#### EXERCISE DIRECTIONS
This exercise calls for the records to be returned exactly, with images removed.

Segment Start: SOURCE INFORMATION

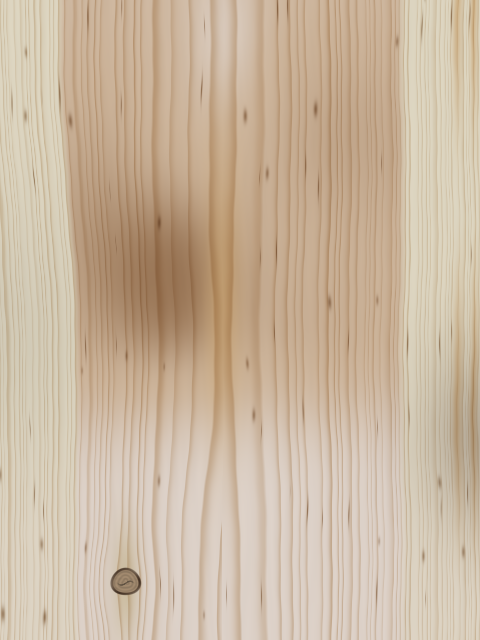
A Shadertoy shader for this texture:

```glsl
// Pale pine board: cathedral grain, cream sapwood edges, soft shadows and one knot.

const float ASPECT = 4.0 / 3.0;                 // board height over width
const vec3 PALE = vec3(0.865, 0.820, 0.785);
const vec3 TAN = vec3(0.800, 0.705, 0.605);
const vec3 BROWN = vec3(0.600, 0.460, 0.335);
const vec3 SAPWOOD = vec3(0.865, 0.835, 0.755);
const vec3 AMBER = vec3(0.790, 0.650, 0.460);
const vec3 LATEWOOD_TINT = vec3(0.84, 0.74, 0.61);
const vec3 FLECK_TINT = vec3(0.70, 0.60, 0.50);
const vec3 KNOT_WOOD = vec3(0.60, 0.51, 0.41);
const vec3 KNOT_RIM = vec3(0.25, 0.18, 0.13);
const float PITH_X = 0.464;                     // axis of the grain
const float RING_DENSITY = 12.0;                // rings per width at the axis
const float RING_CROWDING = 100.0;              // growth of density outwards
const vec2 KNOT_POS = vec2(0.262, 0.121);
const vec2 KNOT_RADIUS = vec2(0.029, 0.026);

float hash(vec2 p) {
    vec3 q = fract(p.xyx * vec3(0.1031, 0.1030, 0.0973));
    q += dot(q, q.yzx + 33.33);
    return fract((q.x + q.y) * q.z);
}

// Soft elliptical spot, 1 at its centre
float blob(vec2 p, vec2 centre, vec2 radius) {
    vec2 d = (p - centre) / radius;
    return exp(-dot(d, d));
}

// Sideways position with the drift and wobble of the fibres removed
float straighten(vec2 p, float down) {
    float x = p.x;
    x -= 0.040 * (smoothstep(0.0, 0.65, down) - 0.5) * (1.0 - smoothstep(0.1, 0.4, x));
    x -= 0.0020 * sin(p.y * 9.0 + x * 7.0) + 0.0011 * sin(p.y * 23.0 - x * 19.0);
    x -= 0.0004 * sin(p.y * 71.0 + x * 60.0);
    float bulge = blob(p, KNOT_POS, vec2(0.07, 0.09));
    return x - 0.45 * (p.x - KNOT_POS.x) * bulge;
}

// Late wood of the growth rings: slow rise, sharp outer edge
float growthRings(float x, float down) {
    float side = x < PITH_X ? 0.0 : 1.0;
    float reach = abs(x - PITH_X);
    float spread = 0.037 - 0.013 * blob(vec2(down), vec2(0.55), vec2(0.22))
                 + 0.030 * smoothstep(0.62, 0.95, down) * (1.2 - 0.6 * side);
    float d = reach - spread * exp(-reach * 6.0);
    float count = RING_DENSITY * d + RING_CROWDING * d * abs(d);
    float wander = 0.30 * sin(count * 1.3 + side * 2.0) + 0.14 * sin(count * 2.9 + side);
    count += wander * smoothstep(0.02, 0.08, d);
    float pixel = fwidth(count);
    float phase = fract(count);
    float edge = clamp(max(1.3 * pixel, 0.09), 0.0, 0.5);
    float rise = smoothstep(0.15, 1.0 - 0.6 * edge, phase);
    float late = (0.25 * rise + 0.75 * pow(rise, 5.0)) * (1.0 - smoothstep(1.0 - edge, 1.0, phase));
    float strength = 0.55 + 0.6 * hash(vec2(floor(count) + 40.0, side * 9.0));
    return late * strength / (1.0 + 0.3 * smoothstep(0.25, 0.45, reach));
}

// Scattered resin streaks, one at most in each cell
float flecks(vec2 p, vec2 cell, vec2 size, float chance) {
    vec2 id = floor(p / cell);
    float sizeVar = 0.5 + 0.5 * hash(id + 7.1);
    vec2 jitter = 0.3 + 0.4 * vec2(hash(id + 13.7), hash(id + 29.3));
    vec2 d = (p - (id + jitter) * cell) / (size * sizeVar);
    return step(hash(id + 3.3), chance) * exp(-dot(d, d)) * sizeVar;
}

// Faint fibre texture from layered sines
float fibres(vec2 p) {
    float sum = 0.0;
    float freq = 140.0;
    for (int i = 0; i < 4; i++) {
        float k = float(i);
        sum += sin(p.x * freq + 2.5 * sin(p.y * (5.0 + 3.0 * k) + p.x * 41.0) + k);
        freq *= 1.37;
    }
    return sum * 0.25;
}

void mainImage(out vec4 fragColor, in vec2 fragCoord) {
    vec2 uv = fragCoord / iResolution.xy;
    vec2 p = uv * vec2(1.0, ASPECT);
    float down = 1.0 - uv.y;
    vec2 s = vec2(uv.x, down);
    float x = straighten(p, down);
    vec2 grain = vec2(x, p.y);

    // Heartwood tone and soft shadows
    float shade = 0.30 * (1.0 - smoothstep(0.50, 0.82, down));
    shade += 0.55 * blob(s, vec2(0.37, 0.44), vec2(0.14, 0.14));
    shade += 0.24 * blob(s, vec2(0.72, 0.22), vec2(0.22, 0.18));
    shade += 0.28 * blob(s, vec2(0.19, 0.36), vec2(0.15, 0.24));
    shade += 0.14 * blob(s, vec2(0.66, 0.52), vec2(0.20, 0.14));
    shade -= 0.20 * blob(s, vec2(0.47, 0.06), vec2(0.07, 0.12));
    shade = clamp(shade, 0.0, 1.0);
    vec3 heart = mix(mix(PALE, TAN, smoothstep(0.0, 0.42, shade)), BROWN, smoothstep(0.35, 1.0, shade));
    float amber = blob(s, vec2(PITH_X, 0.46), vec2(0.038, 0.22));
    heart = mix(heart, AMBER, 0.7 * amber);

    // Sapwood strips and the brown bands at the right
    float inHeart = smoothstep(0.137, 0.153, x) * (1.0 - smoothstep(0.825, 0.850, x));
    vec3 sap = SAPWOOD * (1.0 - 0.05 * blob(s, vec2(0.0, 0.52), vec2(0.2, 0.2)));
    sap = mix(sap, PALE, 0.4 * smoothstep(0.55, 0.95, down));
    float bands = blob(vec2(x), vec2(0.954), vec2(0.012)) + blob(vec2(x), vec2(0.988), vec2(0.010));
    sap = mix(sap, AMBER, bands * (0.35 + 0.35 * cos(down * 10.0)));
    vec3 color = mix(sap, heart, inHeart);
    color *= 1.0 - vec3(0.17, 0.19, 0.20) * blob(s, vec2(1.0, 0.68), vec2(0.12, 0.14));

    // Grain, fibres and resin streaks
    color *= mix(vec3(1.0), LATEWOOD_TINT, 0.72 * growthRings(x, down));
    color *= 1.0 + 0.008 * fibres(grain);
    float streaks = flecks(grain, vec2(0.045, 0.13), vec2(0.0042, 0.015), 0.13)
                  + flecks(grain + 0.31, vec2(0.031, 0.17), vec2(0.0016, 0.028), 0.22);
    color *= mix(vec3(1.0), FLECK_TINT, min(streaks, 1.0));

    // Knot with a stained halo, dark rim and fine rings
    vec2 k = (p - KNOT_POS) / KNOT_RADIUS;
    float r = length(k) + 0.04 * sin(3.0 * atan(k.y, k.x));
    float aa = 1.5 / (iResolution.x * KNOT_RADIUS.x);
    color *= 1.0 - vec3(0.08, 0.10, 0.20) * blob(p, KNOT_POS, vec2(0.028, 0.12));
    vec3 knot = KNOT_WOOD * (1.0 + 0.06 * sin(r * 22.0 + k.x) + 0.04 * fibres(p.yx * 2.0));
    float crack = 1.0 - smoothstep(0.03, 0.10, abs(k.y - 0.15 * sin(k.x * 5.0) + 0.1));
    knot *= 1.0 - 0.35 * crack * (1.0 - smoothstep(0.3, 0.7, abs(k.x)));
    color = mix(color, knot, 1.0 - smoothstep(1.0 - aa, 1.0 + aa, r));
    float rim = 1.0 - smoothstep(0.03, 0.05 + aa, abs(r - 1.0));
    color = mix(color, KNOT_RIM, rim * (0.75 + 0.2 * sin(k.x * 2.0 - k.y * 3.0)));

    fragColor = vec4(color, 1.0);
}
```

Segment End: SOURCE INFORMATION

#### RESPONSE
A Shadertoy shader for this texture:

```glsl
// Pale pine board: cathedral grain, cream sapwood edges, soft shadows and one knot.

const float ASPECT = 4.0 / 3.0;                 // board height over width
const vec3 PALE = vec3(0.865, 0.820, 0.785);
const vec3 TAN = vec3(0.800, 0.705, 0.605);
const vec3 BROWN = vec3(0.600, 0.460, 0.335);
const vec3 SAPWOOD = vec3(0.865, 0.835, 0.755);
const vec3 AMBER = vec3(0.790, 0.650, 0.460);
const vec3 LATEWOOD_TINT = vec3(0.84, 0.74, 0.61);
const vec3 FLECK_TINT = vec3(0.70, 0.60, 0.50);
const vec3 KNOT_WOOD = vec3(0.60, 0.51, 0.41);
const vec3 KNOT_RIM = vec3(0.25, 0.18, 0.13);
const float PITH_X = 0.464;                     // axis of the grain
const float RING_DENSITY = 12.0;                // rings per width at the axis
const float RING_CROWDING = 100.0;              // growth of density outwards
const vec2 KNOT_POS = vec2(0.262, 0.121);
const vec2 KNOT_RADIUS = vec2(0.029, 0.026);

float hash(vec2 p) {
    vec3 q = fract(p.xyx * vec3(0.1031, 0.1030, 0.0973));
    q += dot(q, q.yzx + 33.33);
    return fract((q.x + q.y) * q.z);
}

// Soft elliptical spot, 1 at its centre
float blob(vec2 p, vec2 centre, vec2 radius) {
    vec2 d = (p - centre) / radius;
    return exp(-dot(d, d));
}

// Sideways position with the drift and wobble of the fibres removed
float straighten(vec2 p, float down) {
    float x = p.x;
    x -= 0.040 * (smoothstep(0.0, 0.65, down) - 0.5) * (1.0 - smoothstep(0.1, 0.4, x));
    x -= 0.0020 * sin(p.y * 9.0 + x * 7.0) + 0.0011 * sin(p.y * 23.0 - x * 19.0);
    x -= 0.0004 * sin(p.y * 71.0 + x * 60.0);
    float bulge = blob(p, KNOT_POS, vec2(0.07, 0.09));
    return x - 0.45 * (p.x - KNOT_POS.x) * bulge;
}

// Late wood of the growth rings: slow rise, sharp outer edge
float growthRings(float x, float down) {
    float side = x < PITH_X ? 0.0 : 1.0;
    float reach = abs(x - PITH_X);
    float spread = 0.037 - 0.013 * blob(vec2(down), vec2(0.55), vec2(0.22))
                 + 0.030 * smoothstep(0.62, 0.95, down) * (1.2 - 0.6 * side);
    float d = reach - spread * exp(-reach * 6.0);
    float count = RING_DENSITY * d + RING_CROWDING * d * abs(d);
    float wander = 0.30 * sin(count * 1.3 + side * 2.0) + 0.14 * sin(count * 2.9 + side);
    count += wander * smoothstep(0.02, 0.08, d);
    float pixel = fwidth(count);
    float phase = fract(count);
    float edge = clamp(max(1.3 * pixel, 0.09), 0.0, 0.5);
    float rise = smoothstep(0.15, 1.0 - 0.6 * edge, phase);
    float late = (0.25 * rise + 0.75 * pow(rise, 5.0)) * (1.0 - smoothstep(1.0 - edge, 1.0, phase));
    float strength = 0.55 + 0.6 * hash(vec2(floor(count) + 40.0, side * 9.0));
    return late * strength / (1.0 + 0.3 * smoothstep(0.25, 0.45, reach));
}

// Scattered resin streaks, one at most in each cell
float flecks(vec2 p, vec2 cell, vec2 size, float chance) {
    vec2 id = floor(p / cell);
    float sizeVar = 0.5 + 0.5 * hash(id + 7.1);
    vec2 jitter = 0.3 + 0.4 * vec2(hash(id + 13.7), hash(id + 29.3));
    vec2 d = (p - (id + jitter) * cell) / (size * sizeVar);
    return step(hash(id + 3.3), chance) * exp(-dot(d, d)) * sizeVar;
}

// Faint fibre texture from layered sines
float fibres(vec2 p) {
    float sum = 0.0;
    float freq = 140.0;
    for (int i = 0; i < 4; i++) {
        float k = float(i);
        sum += sin(p.x * freq + 2.5 * sin(p.y * (5.0 + 3.0 * k) + p.x * 41.0) + k);
        freq *= 1.37;
    }
    return sum * 0.25;
}

void mainImage(out vec4 fragColor, in vec2 fragCoord) {
    vec2 uv = fragCoord / iResolution.xy;
    vec2 p = uv * vec2(1.0, ASPECT);
    float down = 1.0 - uv.y;
    vec2 s = vec2(uv.x, down);
    float x = straighten(p, down);
    vec2 grain = vec2(x, p.y);

    // Heartwood tone and soft shadows
    float shade = 0.30 * (1.0 - smoothstep(0.50, 0.82, down));
    shade += 0.55 * blob(s, vec2(0.37, 0.44), vec2(0.14, 0.14));
    shade += 0.24 * blob(s, vec2(0.72, 0.22), vec2(0.22, 0.18));
    shade += 0.28 * blob(s, vec2(0.19, 0.36), vec2(0.15, 0.24));
    shade += 0.14 * blob(s, vec2(0.66, 0.52), vec2(0.20, 0.14));
    shade -= 0.20 * blob(s, vec2(0.47, 0.06), vec2(0.07, 0.12));
    shade = clamp(shade, 0.0, 1.0);
    vec3 heart = mix(mix(PALE, TAN, smoothstep(0.0, 0.42, shade)), BROWN, smoothstep(0.35, 1.0, shade));
    float amber = blob(s, vec2(PITH_X, 0.46), vec2(0.038, 0.22));
    heart = mix(heart, AMBER, 0.7 * amber);

    // Sapwood strips and the brown bands at the right
    float inHeart = smoothstep(0.137, 0.153, x) * (1.0 - smoothstep(0.825, 0.850, x));
    vec3 sap = SAPWOOD * (1.0 - 0.05 * blob(s, vec2(0.0, 0.52), vec2(0.2, 0.2)));
    sap = mix(sap, PALE, 0.4 * smoothstep(0.55, 0.95, down));
    float bands = blob(vec2(x), vec2(0.954), vec2(0.012)) + blob(vec2(x), vec2(0.988), vec2(0.010));
    sap = mix(sap, AMBER, bands * (0.35 + 0.35 * cos(down * 10.0)));
    vec3 color = mix(sap, heart, inHeart);
    color *= 1.0 - vec3(0.17, 0.19, 0.20) * blob(s, vec2(1.0, 0.68), vec2(0.12, 0.14));

    // Grain, fibres and resin streaks
    color *= mix(vec3(1.0), LATEWOOD_TINT, 0.72 * growthRings(x, down));
    color *= 1.0 + 0.008 * fibres(grain);
    float streaks = flecks(grain, vec2(0.045, 0.13), vec2(0.0042, 0.015), 0.13)
                  + flecks(grain + 0.31, vec2(0.031, 0.17), vec2(0.0016, 0.028), 0.22);
    color *= mix(vec3(1.0), FLECK_TINT, min(streaks, 1.0));

    // Knot with a stained halo, dark rim and fine rings
    vec2 k = (p - KNOT_POS) / KNOT_RADIUS;
    float r = length(k) + 0.04 * sin(3.0 * atan(k.y, k.x));
    float aa = 1.5 / (iResolution.x * KNOT_RADIUS.x);
    color *= 1.0 - vec3(0.08, 0.10, 0.20) * blob(p, KNOT_POS, vec2(0.028, 0.12));
    vec3 knot = KNOT_WOOD * (1.0 + 0.06 * sin(r * 22.0 + k.x) + 0.04 * fibres(p.yx * 2.0));
    float crack = 1.0 - smoothstep(0.03, 0.10, abs(k.y - 0.15 * sin(k.x * 5.0) + 0.1));
    knot *= 1.0 - 0.35 * crack * (1.0 - smoothstep(0.3, 0.7, abs(k.x)));
    color = mix(color, knot, 1.0 - smoothstep(1.0 - aa, 1.0 + aa, r));
    float rim = 1.0 - smoothstep(0.03, 0.05 + aa, abs(r - 1.0));
    color = mix(color, KNOT_RIM, rim * (0.75 + 0.2 * sin(k.x * 2.0 - k.y * 3.0)));

    fragColor = vec4(color, 1.0);
}
```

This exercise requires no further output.